===== Data =====
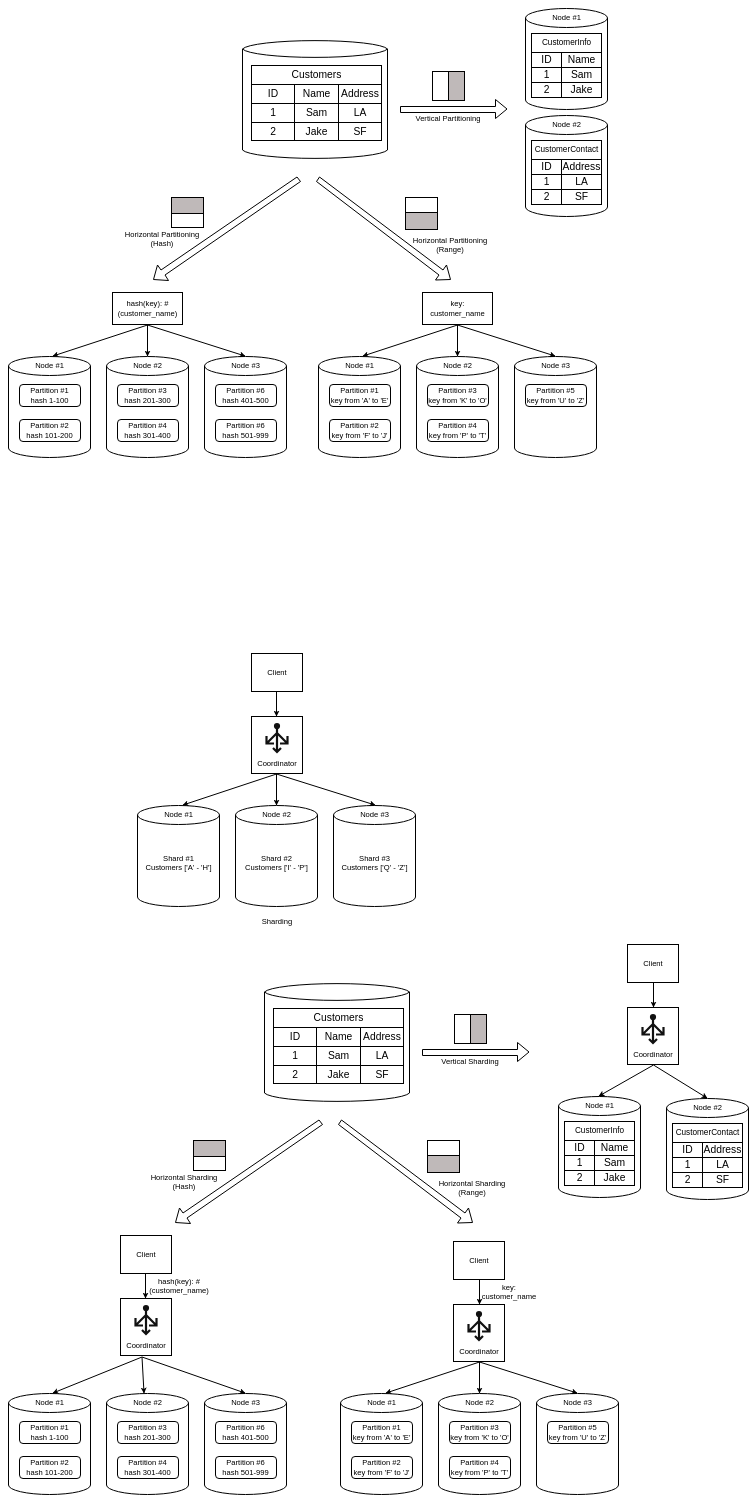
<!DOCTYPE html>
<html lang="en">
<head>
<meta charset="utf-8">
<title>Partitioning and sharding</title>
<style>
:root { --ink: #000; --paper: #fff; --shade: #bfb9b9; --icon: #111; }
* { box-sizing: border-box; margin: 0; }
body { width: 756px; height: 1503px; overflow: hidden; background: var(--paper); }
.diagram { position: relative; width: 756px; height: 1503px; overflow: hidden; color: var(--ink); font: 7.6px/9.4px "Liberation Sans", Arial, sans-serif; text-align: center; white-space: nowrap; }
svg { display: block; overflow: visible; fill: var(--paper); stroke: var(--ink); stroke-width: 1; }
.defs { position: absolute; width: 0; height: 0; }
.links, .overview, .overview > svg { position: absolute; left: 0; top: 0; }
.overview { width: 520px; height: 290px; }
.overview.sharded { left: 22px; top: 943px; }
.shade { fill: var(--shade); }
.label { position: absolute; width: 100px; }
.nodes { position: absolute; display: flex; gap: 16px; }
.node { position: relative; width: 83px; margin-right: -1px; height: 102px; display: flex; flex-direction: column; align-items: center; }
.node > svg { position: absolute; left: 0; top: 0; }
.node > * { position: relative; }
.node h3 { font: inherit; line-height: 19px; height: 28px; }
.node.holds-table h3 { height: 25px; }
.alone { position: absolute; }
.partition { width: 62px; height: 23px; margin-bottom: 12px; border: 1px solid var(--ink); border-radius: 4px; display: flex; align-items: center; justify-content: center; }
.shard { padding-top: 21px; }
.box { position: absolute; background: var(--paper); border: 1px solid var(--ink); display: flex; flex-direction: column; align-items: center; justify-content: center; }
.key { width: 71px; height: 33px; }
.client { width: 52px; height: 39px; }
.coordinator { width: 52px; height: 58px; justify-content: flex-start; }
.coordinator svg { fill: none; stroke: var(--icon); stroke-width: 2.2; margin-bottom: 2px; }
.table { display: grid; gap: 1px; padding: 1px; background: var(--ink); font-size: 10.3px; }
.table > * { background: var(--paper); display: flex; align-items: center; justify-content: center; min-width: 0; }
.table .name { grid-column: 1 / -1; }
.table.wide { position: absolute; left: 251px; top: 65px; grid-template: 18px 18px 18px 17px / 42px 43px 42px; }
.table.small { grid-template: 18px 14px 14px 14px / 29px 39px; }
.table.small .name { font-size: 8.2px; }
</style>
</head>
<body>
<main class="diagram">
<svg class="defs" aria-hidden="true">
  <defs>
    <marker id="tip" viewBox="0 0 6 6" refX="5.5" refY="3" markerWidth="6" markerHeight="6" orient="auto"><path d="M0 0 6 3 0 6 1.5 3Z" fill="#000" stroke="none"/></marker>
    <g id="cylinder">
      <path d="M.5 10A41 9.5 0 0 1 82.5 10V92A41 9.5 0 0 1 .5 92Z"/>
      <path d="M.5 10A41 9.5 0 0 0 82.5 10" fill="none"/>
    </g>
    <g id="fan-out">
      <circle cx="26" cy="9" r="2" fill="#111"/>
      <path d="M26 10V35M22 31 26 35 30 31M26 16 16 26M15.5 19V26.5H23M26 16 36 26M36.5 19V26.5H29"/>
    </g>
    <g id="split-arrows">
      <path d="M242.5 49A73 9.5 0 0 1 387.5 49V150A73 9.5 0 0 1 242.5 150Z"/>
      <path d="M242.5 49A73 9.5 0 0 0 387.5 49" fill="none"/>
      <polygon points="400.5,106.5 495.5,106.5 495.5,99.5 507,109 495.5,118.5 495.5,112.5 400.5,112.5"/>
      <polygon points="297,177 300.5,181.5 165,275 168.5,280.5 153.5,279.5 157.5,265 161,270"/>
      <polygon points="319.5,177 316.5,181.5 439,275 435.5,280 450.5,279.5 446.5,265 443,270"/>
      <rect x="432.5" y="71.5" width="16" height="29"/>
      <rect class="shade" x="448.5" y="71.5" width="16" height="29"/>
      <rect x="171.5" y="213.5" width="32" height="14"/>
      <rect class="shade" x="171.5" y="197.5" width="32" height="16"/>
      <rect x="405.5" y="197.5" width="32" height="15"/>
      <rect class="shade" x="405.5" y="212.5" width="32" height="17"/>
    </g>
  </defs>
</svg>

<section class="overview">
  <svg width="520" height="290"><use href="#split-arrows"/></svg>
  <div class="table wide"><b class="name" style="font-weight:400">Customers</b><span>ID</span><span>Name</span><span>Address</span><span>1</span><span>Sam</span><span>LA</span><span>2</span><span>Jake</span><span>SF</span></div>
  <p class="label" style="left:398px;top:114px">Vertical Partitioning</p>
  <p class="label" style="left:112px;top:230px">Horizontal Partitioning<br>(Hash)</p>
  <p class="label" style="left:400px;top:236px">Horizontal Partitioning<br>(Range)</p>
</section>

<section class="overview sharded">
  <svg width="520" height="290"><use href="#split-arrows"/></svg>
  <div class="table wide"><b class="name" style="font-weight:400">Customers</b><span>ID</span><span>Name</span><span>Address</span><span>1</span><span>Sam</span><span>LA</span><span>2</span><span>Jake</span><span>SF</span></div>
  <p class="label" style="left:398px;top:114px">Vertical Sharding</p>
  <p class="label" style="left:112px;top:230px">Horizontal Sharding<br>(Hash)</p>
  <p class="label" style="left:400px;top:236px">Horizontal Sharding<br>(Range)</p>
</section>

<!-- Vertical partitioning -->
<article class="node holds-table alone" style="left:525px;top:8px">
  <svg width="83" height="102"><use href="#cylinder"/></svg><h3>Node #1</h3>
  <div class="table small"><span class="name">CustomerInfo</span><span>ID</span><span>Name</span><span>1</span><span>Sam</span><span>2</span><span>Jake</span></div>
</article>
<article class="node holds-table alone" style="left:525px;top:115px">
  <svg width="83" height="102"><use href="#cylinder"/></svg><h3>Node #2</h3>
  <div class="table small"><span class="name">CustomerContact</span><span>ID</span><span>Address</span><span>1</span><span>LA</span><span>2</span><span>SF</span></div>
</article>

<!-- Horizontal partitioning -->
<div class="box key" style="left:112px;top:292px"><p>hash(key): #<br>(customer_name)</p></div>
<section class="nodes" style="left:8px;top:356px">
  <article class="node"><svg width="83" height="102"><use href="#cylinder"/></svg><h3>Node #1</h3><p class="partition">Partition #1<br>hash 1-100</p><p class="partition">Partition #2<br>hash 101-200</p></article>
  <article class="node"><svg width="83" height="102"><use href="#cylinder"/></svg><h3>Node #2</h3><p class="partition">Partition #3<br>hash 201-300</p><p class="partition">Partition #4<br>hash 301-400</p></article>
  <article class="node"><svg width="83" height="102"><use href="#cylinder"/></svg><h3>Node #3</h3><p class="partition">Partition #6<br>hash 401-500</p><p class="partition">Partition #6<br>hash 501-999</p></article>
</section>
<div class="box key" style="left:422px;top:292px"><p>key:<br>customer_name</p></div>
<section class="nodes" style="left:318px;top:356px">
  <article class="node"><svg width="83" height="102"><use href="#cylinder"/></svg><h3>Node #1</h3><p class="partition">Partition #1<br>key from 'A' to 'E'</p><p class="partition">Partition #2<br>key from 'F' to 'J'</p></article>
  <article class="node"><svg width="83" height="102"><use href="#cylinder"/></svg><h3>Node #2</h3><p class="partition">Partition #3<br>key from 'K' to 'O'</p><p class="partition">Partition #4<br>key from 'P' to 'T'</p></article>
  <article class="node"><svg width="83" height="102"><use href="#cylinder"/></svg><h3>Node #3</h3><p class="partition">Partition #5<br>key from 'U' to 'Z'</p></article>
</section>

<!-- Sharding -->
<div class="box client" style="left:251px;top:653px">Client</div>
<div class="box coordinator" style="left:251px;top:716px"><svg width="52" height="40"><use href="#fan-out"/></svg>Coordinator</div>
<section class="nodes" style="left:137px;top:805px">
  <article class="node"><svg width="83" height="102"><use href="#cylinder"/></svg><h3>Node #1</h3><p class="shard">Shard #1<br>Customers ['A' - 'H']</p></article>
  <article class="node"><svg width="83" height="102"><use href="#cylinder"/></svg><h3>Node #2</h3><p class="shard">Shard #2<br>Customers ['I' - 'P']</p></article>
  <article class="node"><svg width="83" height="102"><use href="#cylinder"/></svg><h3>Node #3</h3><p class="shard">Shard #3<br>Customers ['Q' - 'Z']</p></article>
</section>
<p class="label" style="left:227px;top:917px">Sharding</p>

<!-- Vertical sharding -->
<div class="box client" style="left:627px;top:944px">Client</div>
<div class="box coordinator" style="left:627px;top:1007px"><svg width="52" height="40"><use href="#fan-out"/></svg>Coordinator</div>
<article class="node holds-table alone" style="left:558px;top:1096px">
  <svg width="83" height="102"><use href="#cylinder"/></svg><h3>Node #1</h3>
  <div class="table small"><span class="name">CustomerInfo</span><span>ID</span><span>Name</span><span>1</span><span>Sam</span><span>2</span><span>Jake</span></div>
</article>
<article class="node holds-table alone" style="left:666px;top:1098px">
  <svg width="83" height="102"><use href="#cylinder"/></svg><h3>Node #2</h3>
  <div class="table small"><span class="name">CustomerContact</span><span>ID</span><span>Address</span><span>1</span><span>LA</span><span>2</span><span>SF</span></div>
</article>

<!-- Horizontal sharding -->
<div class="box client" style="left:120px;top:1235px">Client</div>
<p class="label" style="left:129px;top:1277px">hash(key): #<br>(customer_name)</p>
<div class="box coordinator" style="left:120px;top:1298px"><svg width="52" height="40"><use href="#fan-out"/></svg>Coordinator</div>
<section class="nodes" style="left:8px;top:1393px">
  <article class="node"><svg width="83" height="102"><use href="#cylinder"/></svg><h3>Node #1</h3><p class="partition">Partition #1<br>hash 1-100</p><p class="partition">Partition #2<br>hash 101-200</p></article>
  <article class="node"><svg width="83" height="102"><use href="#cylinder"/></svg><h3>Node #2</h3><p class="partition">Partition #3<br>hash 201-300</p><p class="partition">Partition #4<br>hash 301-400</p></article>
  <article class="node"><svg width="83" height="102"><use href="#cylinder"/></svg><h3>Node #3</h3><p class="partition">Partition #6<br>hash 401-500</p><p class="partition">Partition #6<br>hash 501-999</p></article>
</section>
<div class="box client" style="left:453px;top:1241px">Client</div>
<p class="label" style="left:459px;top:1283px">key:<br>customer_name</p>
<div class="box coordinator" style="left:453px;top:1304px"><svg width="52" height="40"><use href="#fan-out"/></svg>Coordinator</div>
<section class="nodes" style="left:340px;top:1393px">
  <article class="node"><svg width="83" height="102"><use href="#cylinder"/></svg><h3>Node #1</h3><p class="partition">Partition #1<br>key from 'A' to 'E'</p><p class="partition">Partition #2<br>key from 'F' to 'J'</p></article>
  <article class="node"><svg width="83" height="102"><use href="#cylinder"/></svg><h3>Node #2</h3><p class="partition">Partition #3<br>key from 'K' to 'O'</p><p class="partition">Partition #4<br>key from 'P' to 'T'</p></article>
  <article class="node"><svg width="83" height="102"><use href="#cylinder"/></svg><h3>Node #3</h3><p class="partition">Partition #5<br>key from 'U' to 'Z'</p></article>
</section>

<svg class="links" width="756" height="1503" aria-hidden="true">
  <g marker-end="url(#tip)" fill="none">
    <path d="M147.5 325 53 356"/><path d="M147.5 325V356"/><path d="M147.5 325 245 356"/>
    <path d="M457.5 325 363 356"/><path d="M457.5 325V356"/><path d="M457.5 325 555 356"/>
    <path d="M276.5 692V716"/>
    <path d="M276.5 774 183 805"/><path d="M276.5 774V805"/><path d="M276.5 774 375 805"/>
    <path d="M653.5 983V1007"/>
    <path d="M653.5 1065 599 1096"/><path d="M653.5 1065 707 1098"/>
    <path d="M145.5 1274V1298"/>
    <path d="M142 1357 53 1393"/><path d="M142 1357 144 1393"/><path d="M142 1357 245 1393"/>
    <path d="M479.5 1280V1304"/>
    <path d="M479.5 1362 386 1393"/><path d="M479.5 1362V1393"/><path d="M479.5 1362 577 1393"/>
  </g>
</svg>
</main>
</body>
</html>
=====
- What to work on
Would you please copy every line in the data that contains the word "absolute"?

- Task output
.defs { position: absolute; width: 0; height: 0; }
.links, .overview, .overview > svg { position: absolute; left: 0; top: 0; }
.label { position: absolute; width: 100px; }
.nodes { position: absolute; display: flex; gap: 16px; }
.node > svg { position: absolute; left: 0; top: 0; }
.alone { position: absolute; }
.box { position: absolute; background: var(--paper); border: 1px solid var(--ink); display: flex; flex-direction: column; align-items: center; justify-content: center; }
.table.wide { position: absolute; left: 251px; top: 65px; grid-template: 18px 18px 18px 17px / 42px 43px 42px; }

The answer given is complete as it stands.